### Assigned task
Your task is to copy each line of the records that includes the string "slope".

━━━ Raw data ━━━

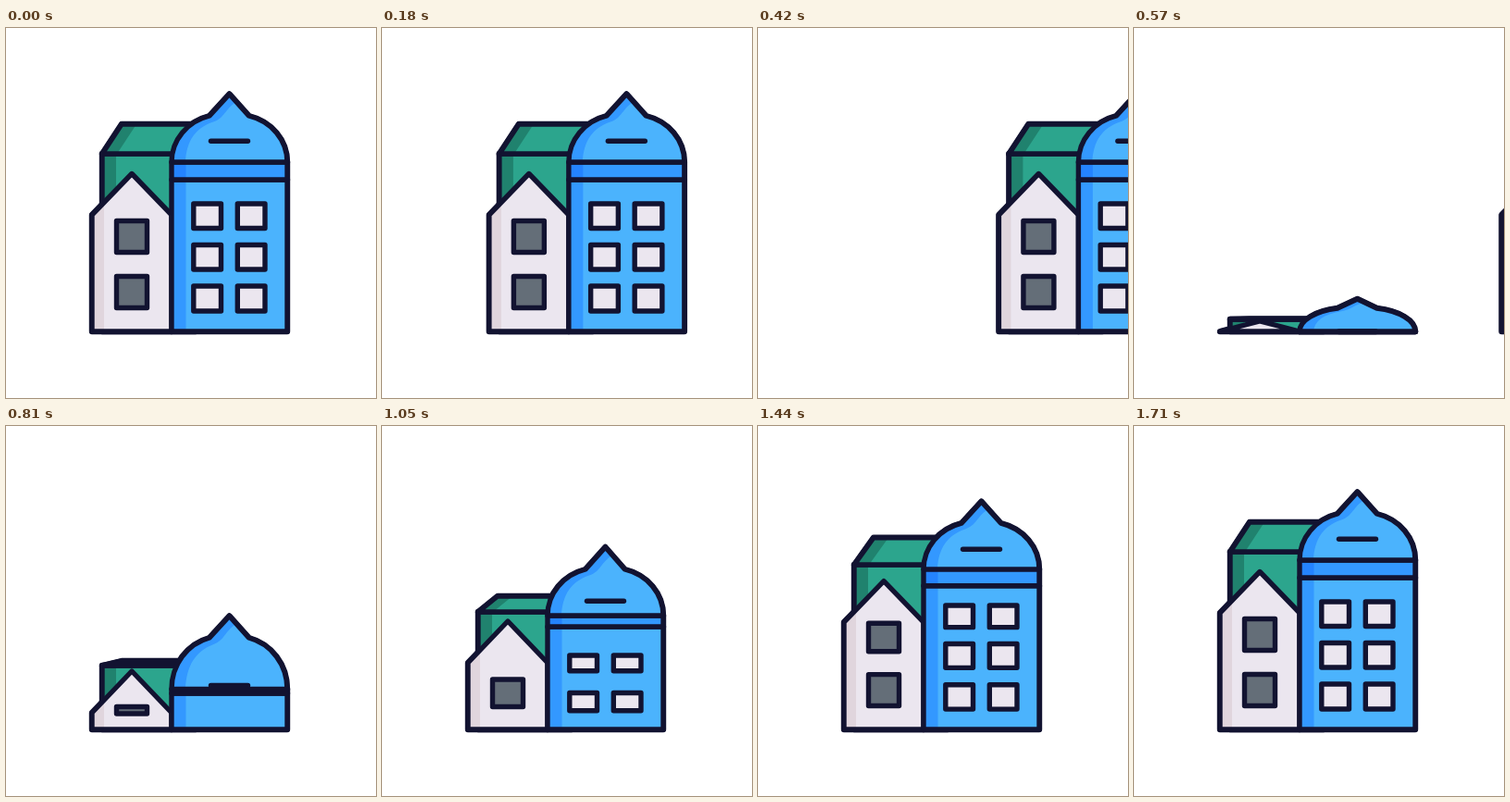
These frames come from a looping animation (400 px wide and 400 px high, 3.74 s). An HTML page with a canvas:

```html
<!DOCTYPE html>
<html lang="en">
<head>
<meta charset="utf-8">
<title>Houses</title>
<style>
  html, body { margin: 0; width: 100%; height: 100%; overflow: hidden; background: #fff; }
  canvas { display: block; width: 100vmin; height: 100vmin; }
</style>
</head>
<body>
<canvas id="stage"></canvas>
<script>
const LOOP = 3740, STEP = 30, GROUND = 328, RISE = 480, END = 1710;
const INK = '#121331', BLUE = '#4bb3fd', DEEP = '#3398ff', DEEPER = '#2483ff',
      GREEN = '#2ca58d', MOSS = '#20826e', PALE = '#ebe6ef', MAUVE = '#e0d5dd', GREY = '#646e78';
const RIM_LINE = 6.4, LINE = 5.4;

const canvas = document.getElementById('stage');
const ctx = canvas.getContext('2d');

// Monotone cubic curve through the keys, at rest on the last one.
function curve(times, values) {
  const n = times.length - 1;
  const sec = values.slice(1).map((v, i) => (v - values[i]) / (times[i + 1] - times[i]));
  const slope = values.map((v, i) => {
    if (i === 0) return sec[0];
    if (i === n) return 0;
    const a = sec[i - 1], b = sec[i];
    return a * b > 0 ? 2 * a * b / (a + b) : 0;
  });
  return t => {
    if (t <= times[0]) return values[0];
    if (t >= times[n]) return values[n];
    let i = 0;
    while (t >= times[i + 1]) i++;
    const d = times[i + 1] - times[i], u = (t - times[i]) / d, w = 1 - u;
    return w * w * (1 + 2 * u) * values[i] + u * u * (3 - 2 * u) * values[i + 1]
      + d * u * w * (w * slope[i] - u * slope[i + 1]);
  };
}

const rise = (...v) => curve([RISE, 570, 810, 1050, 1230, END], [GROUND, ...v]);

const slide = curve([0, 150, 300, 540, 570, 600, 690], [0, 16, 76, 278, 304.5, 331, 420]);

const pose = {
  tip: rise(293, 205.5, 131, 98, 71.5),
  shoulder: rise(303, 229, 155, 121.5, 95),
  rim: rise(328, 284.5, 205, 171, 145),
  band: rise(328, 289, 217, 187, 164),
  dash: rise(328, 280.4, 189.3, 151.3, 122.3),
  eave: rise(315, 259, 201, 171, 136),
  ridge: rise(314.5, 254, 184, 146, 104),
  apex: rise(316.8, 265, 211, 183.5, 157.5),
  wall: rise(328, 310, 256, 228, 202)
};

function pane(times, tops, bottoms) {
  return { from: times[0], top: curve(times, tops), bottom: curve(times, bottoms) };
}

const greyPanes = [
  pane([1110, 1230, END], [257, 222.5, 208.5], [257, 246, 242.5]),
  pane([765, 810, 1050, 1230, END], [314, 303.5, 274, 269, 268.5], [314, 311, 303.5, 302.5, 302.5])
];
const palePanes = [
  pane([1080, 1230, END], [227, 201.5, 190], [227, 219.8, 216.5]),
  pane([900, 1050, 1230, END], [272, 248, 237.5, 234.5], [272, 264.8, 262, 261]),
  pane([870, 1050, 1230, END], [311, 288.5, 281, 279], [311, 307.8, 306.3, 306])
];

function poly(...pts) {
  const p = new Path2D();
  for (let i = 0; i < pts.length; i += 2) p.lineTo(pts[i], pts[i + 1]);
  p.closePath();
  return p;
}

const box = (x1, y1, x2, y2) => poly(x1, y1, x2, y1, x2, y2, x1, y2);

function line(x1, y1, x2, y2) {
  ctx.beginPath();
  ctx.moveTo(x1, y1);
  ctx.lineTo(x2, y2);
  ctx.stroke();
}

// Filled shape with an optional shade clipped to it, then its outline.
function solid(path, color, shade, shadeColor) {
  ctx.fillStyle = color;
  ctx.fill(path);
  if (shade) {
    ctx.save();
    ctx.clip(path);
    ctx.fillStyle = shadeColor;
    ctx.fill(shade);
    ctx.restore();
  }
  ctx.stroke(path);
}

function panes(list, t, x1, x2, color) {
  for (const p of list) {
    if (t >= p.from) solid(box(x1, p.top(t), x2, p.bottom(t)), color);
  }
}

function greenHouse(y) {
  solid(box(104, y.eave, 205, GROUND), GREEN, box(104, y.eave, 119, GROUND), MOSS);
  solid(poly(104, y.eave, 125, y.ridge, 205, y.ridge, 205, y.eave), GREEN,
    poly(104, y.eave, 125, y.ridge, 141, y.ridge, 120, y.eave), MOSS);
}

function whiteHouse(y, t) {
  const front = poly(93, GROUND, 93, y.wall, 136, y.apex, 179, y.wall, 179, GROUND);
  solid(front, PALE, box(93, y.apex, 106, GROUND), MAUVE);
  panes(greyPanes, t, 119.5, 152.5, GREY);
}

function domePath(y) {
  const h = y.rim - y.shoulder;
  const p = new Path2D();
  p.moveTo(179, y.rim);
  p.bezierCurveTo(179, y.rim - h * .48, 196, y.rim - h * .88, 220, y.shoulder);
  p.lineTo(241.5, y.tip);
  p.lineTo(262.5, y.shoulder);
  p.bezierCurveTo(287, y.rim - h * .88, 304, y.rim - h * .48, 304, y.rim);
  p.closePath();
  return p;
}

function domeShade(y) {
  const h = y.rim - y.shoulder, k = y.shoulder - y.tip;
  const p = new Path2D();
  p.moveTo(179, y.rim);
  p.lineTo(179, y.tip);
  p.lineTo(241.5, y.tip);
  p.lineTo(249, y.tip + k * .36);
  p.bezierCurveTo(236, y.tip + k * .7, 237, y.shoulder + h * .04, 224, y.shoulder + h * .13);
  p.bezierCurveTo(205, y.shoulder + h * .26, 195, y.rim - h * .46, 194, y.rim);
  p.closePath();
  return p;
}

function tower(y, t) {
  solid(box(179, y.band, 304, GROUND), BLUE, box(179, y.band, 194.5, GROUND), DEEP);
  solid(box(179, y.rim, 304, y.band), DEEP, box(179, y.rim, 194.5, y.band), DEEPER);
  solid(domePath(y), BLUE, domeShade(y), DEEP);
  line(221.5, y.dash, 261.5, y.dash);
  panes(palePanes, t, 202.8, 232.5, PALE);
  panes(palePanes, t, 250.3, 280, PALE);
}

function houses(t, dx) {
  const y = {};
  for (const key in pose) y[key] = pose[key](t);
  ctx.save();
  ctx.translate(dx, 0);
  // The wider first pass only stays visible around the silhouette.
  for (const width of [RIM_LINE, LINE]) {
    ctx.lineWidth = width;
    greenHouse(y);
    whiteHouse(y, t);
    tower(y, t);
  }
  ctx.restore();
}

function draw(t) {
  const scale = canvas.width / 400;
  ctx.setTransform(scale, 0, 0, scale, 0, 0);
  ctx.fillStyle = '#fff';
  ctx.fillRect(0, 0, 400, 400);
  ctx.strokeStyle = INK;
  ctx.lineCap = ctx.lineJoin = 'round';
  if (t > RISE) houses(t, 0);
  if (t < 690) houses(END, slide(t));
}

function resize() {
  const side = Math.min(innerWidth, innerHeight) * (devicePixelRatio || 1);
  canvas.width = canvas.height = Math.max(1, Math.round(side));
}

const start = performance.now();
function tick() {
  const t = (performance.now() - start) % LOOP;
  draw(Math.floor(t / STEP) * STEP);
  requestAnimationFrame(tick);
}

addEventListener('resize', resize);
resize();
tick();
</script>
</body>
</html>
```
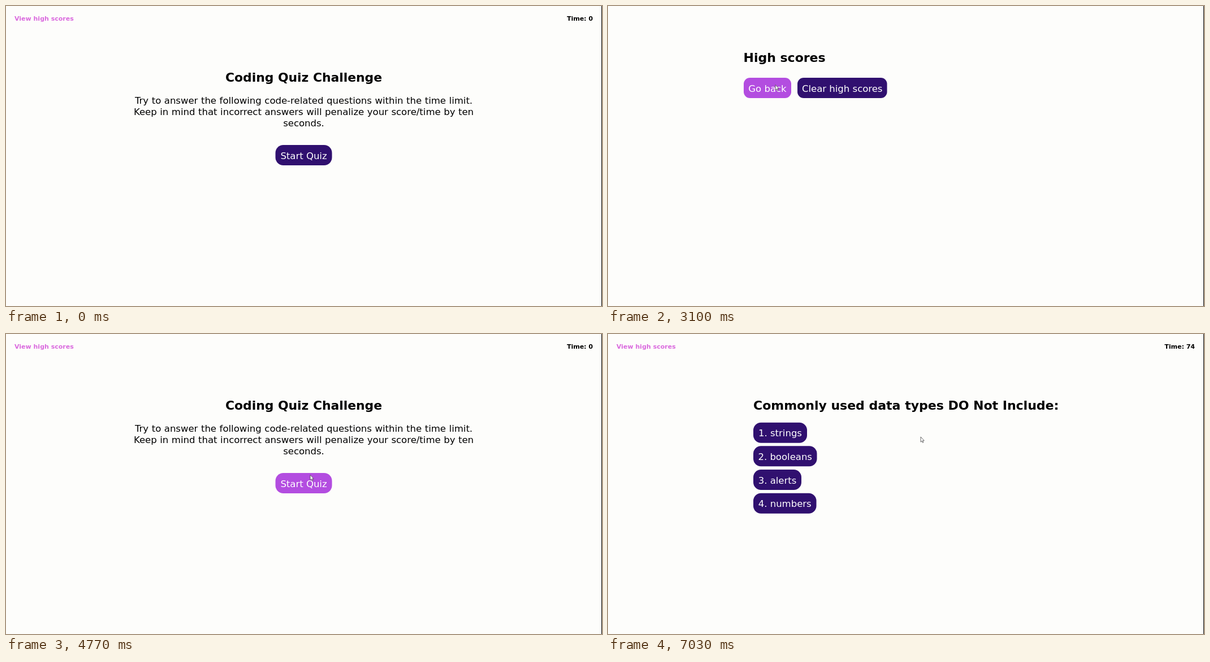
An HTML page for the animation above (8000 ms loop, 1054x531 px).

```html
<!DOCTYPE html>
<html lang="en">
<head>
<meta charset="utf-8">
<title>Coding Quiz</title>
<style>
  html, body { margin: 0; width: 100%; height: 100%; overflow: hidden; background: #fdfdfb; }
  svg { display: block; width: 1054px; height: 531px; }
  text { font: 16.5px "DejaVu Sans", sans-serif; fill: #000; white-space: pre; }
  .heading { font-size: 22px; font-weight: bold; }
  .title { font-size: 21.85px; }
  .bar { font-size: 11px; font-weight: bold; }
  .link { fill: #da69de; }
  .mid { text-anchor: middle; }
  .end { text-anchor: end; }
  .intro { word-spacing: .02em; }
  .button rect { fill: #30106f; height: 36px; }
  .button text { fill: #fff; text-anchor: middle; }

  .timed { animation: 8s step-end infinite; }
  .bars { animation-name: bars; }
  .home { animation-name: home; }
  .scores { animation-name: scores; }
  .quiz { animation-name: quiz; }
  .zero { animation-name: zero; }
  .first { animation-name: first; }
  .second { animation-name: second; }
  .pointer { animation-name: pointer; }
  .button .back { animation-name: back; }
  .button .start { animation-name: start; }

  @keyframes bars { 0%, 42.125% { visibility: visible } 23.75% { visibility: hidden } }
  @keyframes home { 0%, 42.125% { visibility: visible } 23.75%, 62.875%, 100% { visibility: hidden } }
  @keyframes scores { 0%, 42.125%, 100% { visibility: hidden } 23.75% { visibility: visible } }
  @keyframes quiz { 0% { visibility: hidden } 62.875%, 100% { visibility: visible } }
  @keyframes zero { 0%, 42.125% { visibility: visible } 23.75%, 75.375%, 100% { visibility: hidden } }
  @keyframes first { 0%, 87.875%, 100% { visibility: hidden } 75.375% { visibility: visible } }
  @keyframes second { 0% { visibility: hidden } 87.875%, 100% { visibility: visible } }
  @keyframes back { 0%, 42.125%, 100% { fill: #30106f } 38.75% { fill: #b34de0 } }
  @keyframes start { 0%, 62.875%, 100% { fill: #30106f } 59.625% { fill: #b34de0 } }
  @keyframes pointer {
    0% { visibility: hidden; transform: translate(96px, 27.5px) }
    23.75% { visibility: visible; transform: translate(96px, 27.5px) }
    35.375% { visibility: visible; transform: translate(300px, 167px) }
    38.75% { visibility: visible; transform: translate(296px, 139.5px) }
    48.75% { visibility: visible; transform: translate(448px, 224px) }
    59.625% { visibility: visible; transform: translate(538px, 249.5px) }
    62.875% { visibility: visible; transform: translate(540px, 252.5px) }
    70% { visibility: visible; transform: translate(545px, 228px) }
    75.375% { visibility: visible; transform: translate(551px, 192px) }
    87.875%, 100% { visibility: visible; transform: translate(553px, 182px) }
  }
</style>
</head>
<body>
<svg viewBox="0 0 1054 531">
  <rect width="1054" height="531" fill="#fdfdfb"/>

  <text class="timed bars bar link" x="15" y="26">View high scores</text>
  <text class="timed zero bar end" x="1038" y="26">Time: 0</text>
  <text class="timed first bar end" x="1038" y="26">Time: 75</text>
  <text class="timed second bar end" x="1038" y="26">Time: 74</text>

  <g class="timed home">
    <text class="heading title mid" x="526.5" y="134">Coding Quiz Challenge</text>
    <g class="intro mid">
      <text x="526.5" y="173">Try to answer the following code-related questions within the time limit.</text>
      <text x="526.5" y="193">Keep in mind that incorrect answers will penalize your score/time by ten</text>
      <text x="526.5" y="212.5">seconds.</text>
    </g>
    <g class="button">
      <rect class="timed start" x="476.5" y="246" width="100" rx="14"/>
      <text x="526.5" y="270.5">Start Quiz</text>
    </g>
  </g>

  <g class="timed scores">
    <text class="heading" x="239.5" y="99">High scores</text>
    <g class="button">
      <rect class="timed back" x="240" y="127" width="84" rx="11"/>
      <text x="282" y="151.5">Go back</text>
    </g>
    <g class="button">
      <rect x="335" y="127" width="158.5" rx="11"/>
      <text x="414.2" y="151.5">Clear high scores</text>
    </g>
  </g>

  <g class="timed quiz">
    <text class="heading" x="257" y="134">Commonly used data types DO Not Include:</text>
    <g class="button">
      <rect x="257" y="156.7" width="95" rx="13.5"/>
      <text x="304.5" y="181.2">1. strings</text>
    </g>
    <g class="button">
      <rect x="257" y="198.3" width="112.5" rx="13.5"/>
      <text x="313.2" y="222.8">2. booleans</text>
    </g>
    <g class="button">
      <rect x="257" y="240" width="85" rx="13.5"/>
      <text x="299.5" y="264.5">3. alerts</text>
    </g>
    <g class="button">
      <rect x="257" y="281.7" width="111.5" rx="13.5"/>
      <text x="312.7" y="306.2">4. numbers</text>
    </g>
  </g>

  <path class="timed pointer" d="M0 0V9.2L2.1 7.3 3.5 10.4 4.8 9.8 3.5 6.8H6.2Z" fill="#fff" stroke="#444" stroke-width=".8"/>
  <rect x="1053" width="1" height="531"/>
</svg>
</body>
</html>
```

━━━

### Task answer
  const slope = values.map((v, i) => {
      + d * u * w * (w * slope[i] - u * slope[i + 1]);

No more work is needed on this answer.